→ **Task requirements**
Search the records for "height" and copy each line that holds it.

→ **Extracted information**
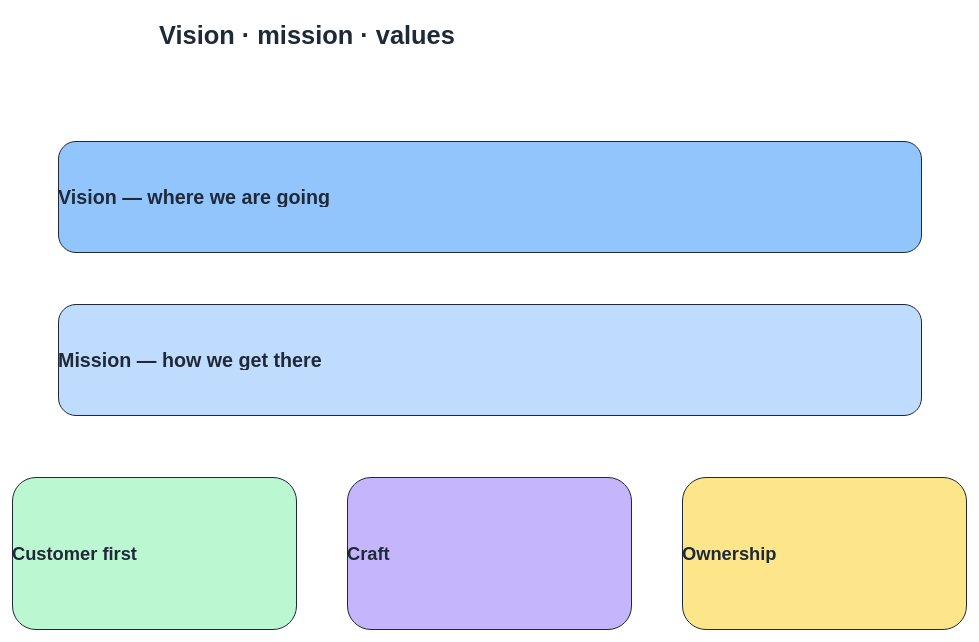
<!DOCTYPE html>
<html lang="en">
<head>
<meta charset="utf-8">
<title>Vision · mission · values</title>
<style>
:root {
  --ink: #1f2937;
  --paper: #ffffff;
  --vision: #93c5fd;
  --mission: #bfdbfe;
  --customer: #bbf7d0;
  --craft: #c4b5fd;
  --ownership: #fde68a;
}
* { box-sizing: border-box; margin: 0; }
body {
  width: 979px;
  height: 642px;
  overflow: hidden;
  background: var(--paper);
  color: var(--ink);
  font-family: "Liberation Sans", Arial, sans-serif;
}
.board {
  display: flex;
  flex-direction: column;
  height: 642px;
  padding: 20px 12px 12px;
}
h1 {
  margin-left: 147px;
  font-size: 25.4px;
  line-height: 30px;
  white-space: nowrap;
}
.statements {
  display: grid;
  grid-template-rows: 112px 112px;
  gap: 51px;
  margin: 91px 45px 0 46px;
}
.values {
  display: grid;
  grid-template-columns: repeat(3, 285px);
  gap: 50px;
  height: 153px;
  margin-top: 61px;
}
.statement, .value {
  display: flex;
  align-items: center;
  border: 1px solid var(--ink);
}
.statement { border-radius: 18px; }
.value { border-radius: 24px; }
h2 {
  margin-left: -1px;
  overflow: hidden;
  white-space: nowrap;
}
.statement h2 { font-size: 19.7px; line-height: 20px; }
.value h2 { font-size: 18.3px; line-height: 19px; }
.vision { background: var(--vision); }
.mission { background: var(--mission); }
.customer { background: var(--customer); }
.craft { background: var(--craft); }
.ownership { background: var(--ownership); }
</style>
</head>
<body>
<main class="board">
  <h1>Vision · mission · values</h1>
  <div class="statements">
    <section class="statement vision"><h2>Vision — where we are going</h2></section>
    <section class="statement mission"><h2>Mission — how we get there</h2></section>
  </div>
  <div class="values">
    <section class="value customer"><h2>Customer first</h2></section>
    <section class="value craft"><h2>Craft</h2></section>
    <section class="value ownership"><h2>Ownership</h2></section>
  </div>
</main>
</body>
</html>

→ **Answer section**
  height: 642px;
  height: 642px;
  line-height: 30px;
  height: 153px;
.statement h2 { font-size: 19.7px; line-height: 20px; }
.value h2 { font-size: 18.3px; line-height: 19px; }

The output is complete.